— YOUR TASK —
Report each line of the entries below that has the word "wave" in it.

DATA EXTRACTS START

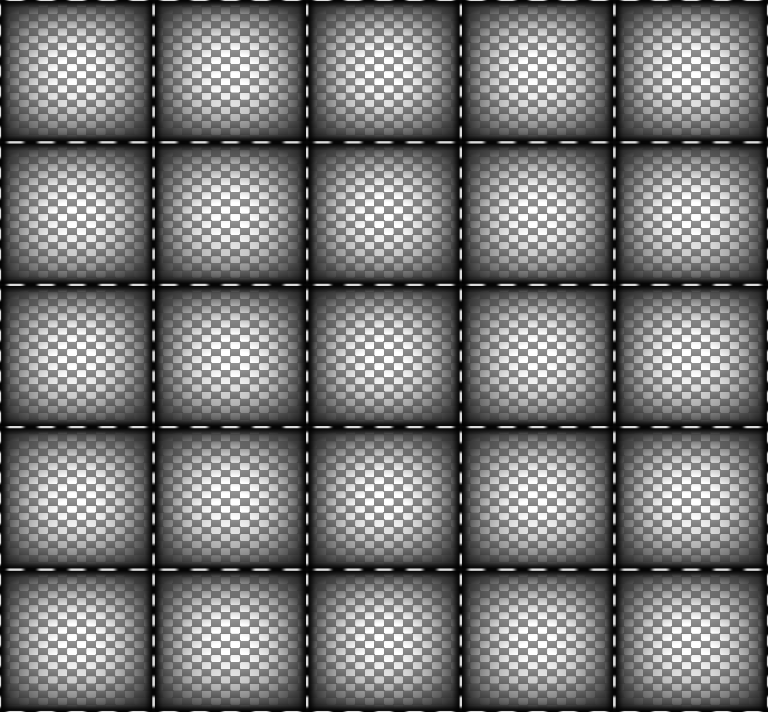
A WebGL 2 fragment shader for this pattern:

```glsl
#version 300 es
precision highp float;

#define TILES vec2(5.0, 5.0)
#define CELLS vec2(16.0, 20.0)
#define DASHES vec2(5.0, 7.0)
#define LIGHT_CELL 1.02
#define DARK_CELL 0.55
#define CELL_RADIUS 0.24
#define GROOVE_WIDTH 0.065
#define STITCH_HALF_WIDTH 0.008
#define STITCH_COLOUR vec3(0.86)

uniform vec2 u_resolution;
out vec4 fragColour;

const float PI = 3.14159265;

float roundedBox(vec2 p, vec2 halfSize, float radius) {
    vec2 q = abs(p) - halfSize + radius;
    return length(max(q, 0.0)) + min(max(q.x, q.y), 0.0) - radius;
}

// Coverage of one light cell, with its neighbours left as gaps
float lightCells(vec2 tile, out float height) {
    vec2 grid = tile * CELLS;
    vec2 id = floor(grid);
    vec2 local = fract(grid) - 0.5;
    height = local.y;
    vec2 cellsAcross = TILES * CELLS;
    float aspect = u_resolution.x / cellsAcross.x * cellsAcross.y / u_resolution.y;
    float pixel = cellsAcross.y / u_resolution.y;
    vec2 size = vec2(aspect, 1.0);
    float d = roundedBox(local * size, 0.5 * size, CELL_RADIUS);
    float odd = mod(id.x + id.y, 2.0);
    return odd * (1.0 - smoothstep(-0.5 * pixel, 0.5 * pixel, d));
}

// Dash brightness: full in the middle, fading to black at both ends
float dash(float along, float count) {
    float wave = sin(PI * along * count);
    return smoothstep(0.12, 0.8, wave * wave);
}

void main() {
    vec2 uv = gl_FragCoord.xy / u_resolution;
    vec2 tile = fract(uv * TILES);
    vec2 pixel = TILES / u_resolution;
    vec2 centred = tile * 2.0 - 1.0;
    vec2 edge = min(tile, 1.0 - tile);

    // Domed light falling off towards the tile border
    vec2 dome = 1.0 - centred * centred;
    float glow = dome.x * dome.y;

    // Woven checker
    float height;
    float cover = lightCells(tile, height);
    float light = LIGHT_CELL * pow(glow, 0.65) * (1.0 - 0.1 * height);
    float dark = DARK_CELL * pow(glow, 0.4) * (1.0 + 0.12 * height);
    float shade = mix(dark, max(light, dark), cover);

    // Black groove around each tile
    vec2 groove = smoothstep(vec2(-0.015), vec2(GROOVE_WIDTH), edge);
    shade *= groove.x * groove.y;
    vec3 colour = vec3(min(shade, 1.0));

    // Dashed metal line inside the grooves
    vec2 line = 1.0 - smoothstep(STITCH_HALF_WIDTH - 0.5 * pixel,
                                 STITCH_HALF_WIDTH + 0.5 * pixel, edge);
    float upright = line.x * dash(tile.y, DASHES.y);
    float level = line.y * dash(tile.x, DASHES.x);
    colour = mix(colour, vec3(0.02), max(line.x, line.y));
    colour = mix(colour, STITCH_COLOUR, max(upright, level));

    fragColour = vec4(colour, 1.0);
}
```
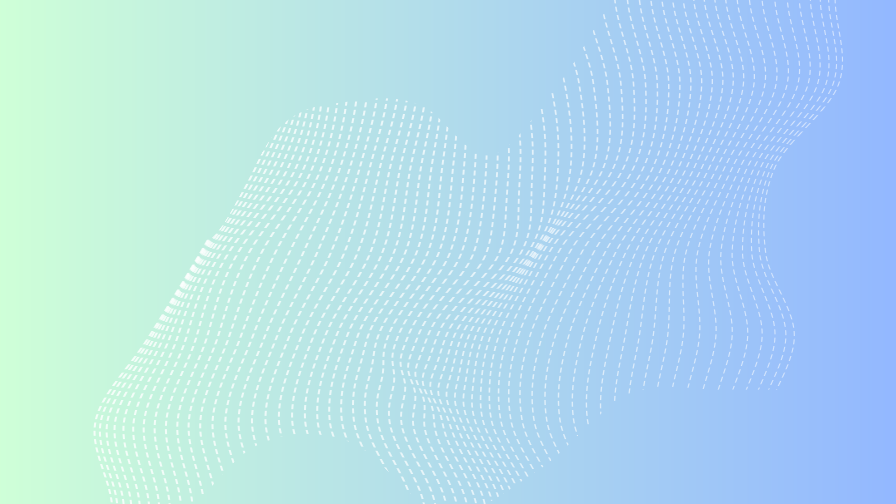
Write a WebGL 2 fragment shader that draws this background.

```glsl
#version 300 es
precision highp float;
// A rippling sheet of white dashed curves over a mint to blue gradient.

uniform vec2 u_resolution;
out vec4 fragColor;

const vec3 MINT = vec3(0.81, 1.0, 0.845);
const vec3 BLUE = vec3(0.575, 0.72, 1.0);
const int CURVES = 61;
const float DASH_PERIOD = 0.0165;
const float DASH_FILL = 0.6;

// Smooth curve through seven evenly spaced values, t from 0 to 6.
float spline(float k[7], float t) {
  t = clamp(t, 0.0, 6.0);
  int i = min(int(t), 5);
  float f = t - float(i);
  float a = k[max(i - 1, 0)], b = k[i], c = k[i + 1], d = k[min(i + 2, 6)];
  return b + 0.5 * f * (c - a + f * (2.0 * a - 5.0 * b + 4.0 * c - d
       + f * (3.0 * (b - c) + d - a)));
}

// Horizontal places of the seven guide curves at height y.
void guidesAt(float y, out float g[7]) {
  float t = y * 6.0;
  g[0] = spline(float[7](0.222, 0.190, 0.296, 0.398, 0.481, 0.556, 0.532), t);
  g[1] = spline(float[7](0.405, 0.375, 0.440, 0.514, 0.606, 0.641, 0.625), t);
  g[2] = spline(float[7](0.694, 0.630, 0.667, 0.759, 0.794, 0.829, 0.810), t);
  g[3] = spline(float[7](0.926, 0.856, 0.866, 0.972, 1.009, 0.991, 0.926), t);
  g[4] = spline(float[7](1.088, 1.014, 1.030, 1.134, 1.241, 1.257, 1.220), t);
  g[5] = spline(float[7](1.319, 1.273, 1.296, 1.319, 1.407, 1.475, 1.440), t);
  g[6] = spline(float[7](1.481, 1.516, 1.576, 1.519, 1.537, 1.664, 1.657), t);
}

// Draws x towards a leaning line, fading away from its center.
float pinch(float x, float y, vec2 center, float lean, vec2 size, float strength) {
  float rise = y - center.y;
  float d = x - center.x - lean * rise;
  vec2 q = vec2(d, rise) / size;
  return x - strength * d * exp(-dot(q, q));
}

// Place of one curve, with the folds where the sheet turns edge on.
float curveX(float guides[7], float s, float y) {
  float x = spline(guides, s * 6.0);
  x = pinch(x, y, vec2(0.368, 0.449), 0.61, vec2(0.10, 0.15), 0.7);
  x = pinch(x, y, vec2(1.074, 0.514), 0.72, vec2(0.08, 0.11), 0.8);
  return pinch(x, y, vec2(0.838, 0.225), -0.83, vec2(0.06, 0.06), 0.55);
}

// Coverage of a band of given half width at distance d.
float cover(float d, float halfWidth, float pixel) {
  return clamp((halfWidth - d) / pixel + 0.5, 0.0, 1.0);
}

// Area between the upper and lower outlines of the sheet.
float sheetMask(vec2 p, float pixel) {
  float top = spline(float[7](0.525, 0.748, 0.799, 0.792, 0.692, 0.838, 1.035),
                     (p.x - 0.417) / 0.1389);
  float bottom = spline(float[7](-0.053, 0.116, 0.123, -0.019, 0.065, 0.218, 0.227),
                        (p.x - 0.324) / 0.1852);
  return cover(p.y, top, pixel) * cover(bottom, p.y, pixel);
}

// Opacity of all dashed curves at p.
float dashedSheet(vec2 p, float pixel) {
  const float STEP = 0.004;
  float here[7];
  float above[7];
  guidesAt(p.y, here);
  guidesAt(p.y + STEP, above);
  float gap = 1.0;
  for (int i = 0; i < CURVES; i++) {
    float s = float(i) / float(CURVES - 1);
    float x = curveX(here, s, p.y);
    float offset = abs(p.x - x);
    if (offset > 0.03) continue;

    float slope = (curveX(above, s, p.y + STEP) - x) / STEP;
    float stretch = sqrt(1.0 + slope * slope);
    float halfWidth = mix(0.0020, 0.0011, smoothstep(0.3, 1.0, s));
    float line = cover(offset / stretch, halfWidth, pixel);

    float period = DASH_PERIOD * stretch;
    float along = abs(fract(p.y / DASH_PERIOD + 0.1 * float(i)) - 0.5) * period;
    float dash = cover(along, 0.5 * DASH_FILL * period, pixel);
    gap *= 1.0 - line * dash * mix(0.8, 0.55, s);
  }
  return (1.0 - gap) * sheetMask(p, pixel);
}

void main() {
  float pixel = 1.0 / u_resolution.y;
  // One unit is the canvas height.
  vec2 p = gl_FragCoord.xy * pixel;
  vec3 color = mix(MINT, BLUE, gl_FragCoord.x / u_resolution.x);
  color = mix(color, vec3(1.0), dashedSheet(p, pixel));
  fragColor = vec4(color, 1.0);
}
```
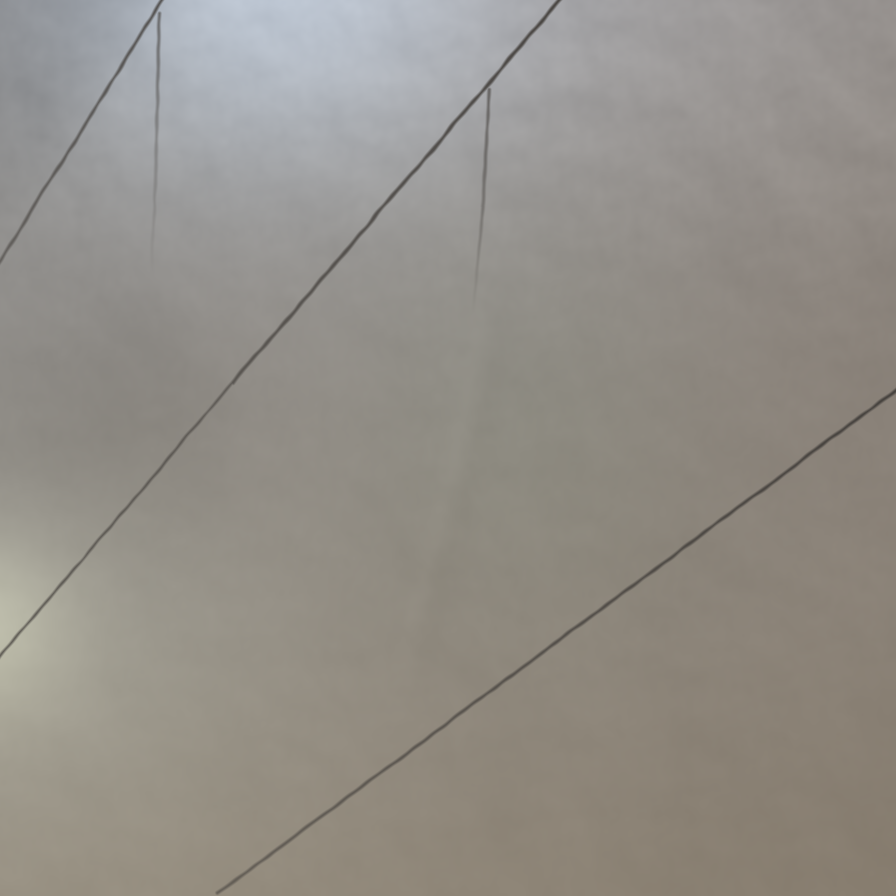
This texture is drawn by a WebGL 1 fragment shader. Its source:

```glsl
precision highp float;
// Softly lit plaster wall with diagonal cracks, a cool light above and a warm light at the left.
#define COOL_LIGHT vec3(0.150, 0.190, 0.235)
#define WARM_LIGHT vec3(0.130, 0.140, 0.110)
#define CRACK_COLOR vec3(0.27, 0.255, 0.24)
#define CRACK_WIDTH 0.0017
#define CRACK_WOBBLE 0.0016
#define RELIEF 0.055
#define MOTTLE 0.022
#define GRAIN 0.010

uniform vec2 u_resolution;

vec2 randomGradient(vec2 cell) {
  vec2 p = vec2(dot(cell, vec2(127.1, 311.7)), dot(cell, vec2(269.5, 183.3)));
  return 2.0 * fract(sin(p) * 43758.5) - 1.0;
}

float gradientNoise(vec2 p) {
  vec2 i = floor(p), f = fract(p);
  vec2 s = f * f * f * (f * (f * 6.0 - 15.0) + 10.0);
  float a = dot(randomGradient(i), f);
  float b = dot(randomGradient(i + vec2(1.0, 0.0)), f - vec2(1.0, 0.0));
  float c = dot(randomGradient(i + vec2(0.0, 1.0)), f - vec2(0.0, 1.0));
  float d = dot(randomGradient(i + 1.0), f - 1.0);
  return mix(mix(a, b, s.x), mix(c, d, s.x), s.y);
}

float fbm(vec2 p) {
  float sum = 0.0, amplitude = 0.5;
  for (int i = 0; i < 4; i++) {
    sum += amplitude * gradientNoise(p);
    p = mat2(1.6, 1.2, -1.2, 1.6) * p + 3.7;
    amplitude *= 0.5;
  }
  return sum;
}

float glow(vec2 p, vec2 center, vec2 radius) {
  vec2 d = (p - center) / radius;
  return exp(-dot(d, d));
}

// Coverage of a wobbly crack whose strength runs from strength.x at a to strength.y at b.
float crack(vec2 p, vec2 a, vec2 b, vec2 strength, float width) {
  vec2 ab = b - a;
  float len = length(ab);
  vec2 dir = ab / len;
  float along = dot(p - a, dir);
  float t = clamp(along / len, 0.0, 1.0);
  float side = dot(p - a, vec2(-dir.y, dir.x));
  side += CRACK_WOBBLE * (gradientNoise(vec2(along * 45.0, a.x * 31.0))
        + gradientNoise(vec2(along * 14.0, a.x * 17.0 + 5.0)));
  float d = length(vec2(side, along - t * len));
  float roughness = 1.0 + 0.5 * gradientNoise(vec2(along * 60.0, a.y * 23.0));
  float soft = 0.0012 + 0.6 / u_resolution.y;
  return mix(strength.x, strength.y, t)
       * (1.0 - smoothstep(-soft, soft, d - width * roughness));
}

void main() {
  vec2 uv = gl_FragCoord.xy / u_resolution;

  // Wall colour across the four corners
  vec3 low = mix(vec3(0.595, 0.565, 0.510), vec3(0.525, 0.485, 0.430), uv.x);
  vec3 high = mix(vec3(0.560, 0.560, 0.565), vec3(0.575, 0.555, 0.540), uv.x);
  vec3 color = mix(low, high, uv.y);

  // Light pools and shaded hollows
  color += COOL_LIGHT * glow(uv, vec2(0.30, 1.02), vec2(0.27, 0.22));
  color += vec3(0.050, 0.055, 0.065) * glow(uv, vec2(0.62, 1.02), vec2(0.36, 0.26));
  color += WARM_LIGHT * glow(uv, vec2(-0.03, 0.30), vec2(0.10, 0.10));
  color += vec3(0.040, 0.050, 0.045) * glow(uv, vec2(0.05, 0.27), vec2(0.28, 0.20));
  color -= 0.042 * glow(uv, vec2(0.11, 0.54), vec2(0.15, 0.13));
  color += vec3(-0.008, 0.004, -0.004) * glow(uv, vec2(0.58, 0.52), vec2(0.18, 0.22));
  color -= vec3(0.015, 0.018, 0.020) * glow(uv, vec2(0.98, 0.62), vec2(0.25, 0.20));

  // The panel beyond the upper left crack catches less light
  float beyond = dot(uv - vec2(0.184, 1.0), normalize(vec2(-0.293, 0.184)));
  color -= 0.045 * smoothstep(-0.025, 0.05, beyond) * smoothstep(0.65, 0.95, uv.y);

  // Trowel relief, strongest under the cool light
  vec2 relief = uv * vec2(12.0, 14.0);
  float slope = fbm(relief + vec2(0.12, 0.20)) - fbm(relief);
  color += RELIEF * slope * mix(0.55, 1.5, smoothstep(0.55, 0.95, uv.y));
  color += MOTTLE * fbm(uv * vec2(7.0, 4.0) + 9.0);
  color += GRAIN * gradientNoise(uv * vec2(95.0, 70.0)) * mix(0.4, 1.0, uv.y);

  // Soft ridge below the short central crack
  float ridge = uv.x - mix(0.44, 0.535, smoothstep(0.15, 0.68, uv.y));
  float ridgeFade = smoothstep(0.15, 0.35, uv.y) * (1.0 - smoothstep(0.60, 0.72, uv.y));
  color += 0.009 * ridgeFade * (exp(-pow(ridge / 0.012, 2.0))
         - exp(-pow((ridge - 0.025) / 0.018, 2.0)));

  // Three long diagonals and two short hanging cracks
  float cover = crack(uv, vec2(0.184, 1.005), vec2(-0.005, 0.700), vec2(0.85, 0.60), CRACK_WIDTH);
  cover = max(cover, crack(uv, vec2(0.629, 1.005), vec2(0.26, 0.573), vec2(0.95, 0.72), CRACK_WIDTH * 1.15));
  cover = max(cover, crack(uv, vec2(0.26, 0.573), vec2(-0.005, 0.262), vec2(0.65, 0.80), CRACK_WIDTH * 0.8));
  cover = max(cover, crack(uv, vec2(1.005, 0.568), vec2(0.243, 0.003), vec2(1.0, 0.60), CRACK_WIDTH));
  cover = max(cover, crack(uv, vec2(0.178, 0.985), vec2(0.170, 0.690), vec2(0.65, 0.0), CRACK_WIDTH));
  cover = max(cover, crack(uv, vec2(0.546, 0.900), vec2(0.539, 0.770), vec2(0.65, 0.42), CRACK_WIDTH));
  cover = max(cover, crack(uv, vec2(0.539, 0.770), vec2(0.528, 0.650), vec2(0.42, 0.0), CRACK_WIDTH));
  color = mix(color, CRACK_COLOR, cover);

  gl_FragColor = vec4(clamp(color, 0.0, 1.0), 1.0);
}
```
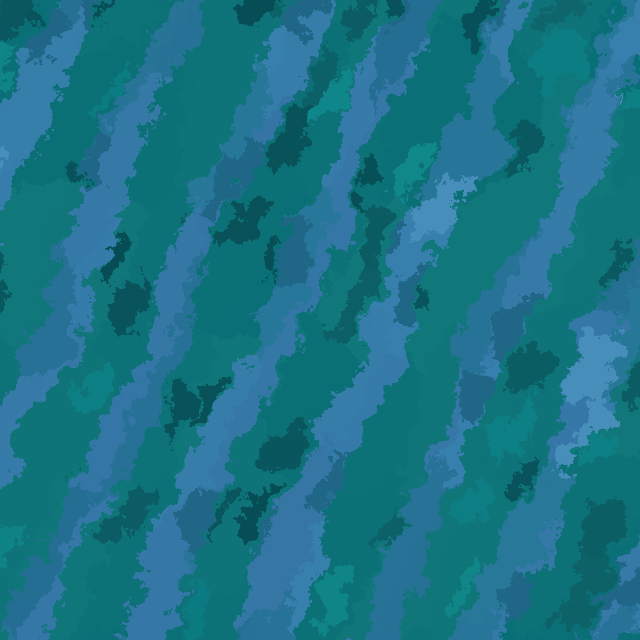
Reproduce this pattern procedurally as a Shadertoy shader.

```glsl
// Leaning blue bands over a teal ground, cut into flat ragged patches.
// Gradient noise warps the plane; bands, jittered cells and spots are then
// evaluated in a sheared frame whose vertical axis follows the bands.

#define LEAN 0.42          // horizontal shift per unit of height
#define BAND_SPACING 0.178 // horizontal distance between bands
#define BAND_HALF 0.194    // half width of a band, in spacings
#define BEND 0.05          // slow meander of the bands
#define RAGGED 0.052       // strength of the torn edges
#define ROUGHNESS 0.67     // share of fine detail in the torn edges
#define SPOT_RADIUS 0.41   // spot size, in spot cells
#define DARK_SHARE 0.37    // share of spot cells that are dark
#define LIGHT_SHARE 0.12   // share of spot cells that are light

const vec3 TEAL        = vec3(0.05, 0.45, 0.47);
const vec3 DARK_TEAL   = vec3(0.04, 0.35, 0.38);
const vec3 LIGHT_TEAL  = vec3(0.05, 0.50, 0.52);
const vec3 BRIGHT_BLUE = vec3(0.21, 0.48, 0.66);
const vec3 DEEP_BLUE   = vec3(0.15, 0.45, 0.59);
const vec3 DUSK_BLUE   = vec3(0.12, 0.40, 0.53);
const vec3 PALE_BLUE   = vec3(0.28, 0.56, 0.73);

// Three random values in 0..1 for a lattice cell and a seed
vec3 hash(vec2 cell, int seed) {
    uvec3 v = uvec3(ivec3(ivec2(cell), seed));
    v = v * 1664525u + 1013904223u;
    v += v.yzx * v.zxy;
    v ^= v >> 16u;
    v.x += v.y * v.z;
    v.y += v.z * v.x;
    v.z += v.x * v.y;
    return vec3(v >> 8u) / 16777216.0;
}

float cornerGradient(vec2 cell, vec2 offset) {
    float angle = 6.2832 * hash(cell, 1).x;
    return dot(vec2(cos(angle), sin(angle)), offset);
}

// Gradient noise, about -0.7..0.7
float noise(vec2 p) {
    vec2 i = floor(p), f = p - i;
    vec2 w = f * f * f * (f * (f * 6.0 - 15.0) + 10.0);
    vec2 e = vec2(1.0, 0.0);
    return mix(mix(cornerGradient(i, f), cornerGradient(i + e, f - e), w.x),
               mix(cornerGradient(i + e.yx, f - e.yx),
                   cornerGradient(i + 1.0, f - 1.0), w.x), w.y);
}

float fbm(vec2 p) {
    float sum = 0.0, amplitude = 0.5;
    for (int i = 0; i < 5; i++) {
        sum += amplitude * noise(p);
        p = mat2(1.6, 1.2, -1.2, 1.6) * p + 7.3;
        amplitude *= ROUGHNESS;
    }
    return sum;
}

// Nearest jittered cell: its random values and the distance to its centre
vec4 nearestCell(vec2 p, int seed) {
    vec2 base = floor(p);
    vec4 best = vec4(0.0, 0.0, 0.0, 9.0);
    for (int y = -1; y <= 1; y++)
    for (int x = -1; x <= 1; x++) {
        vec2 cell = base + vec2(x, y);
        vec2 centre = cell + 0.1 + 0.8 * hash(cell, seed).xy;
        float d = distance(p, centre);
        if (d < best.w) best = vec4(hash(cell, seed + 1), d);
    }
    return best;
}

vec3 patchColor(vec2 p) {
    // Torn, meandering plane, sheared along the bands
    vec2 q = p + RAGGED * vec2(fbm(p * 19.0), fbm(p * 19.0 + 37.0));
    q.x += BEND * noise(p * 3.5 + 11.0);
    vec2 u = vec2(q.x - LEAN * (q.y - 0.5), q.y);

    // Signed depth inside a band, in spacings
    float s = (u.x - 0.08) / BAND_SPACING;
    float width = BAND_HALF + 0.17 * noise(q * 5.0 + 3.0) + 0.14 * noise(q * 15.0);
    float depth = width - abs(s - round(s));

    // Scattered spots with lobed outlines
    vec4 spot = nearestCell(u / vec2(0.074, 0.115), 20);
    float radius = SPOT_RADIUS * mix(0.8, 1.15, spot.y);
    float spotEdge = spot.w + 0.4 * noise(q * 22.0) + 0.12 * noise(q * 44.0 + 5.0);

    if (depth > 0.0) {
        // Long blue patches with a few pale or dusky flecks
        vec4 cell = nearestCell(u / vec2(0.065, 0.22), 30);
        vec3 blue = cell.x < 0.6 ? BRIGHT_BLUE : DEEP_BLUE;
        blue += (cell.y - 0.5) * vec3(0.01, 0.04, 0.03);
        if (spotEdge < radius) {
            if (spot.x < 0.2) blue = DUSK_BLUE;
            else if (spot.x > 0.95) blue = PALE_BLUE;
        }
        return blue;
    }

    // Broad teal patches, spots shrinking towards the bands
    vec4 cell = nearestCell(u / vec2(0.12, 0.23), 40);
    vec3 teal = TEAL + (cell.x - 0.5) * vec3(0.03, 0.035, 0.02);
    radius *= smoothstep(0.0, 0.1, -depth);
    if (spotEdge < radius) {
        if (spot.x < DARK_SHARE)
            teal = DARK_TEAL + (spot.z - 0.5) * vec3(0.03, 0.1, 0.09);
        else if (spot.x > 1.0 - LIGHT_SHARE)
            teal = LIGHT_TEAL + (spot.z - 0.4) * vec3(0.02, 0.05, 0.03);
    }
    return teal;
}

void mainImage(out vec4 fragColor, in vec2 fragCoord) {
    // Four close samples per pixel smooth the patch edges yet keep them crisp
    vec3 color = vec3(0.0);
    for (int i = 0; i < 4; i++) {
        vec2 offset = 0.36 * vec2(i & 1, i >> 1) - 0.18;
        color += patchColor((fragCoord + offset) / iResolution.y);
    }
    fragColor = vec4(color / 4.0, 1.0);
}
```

DATA EXTRACTS END

— OUTPUT OF THE EXERCISE —
    float wave = sin(PI * along * count);
    return smoothstep(0.12, 0.8, wave * wave);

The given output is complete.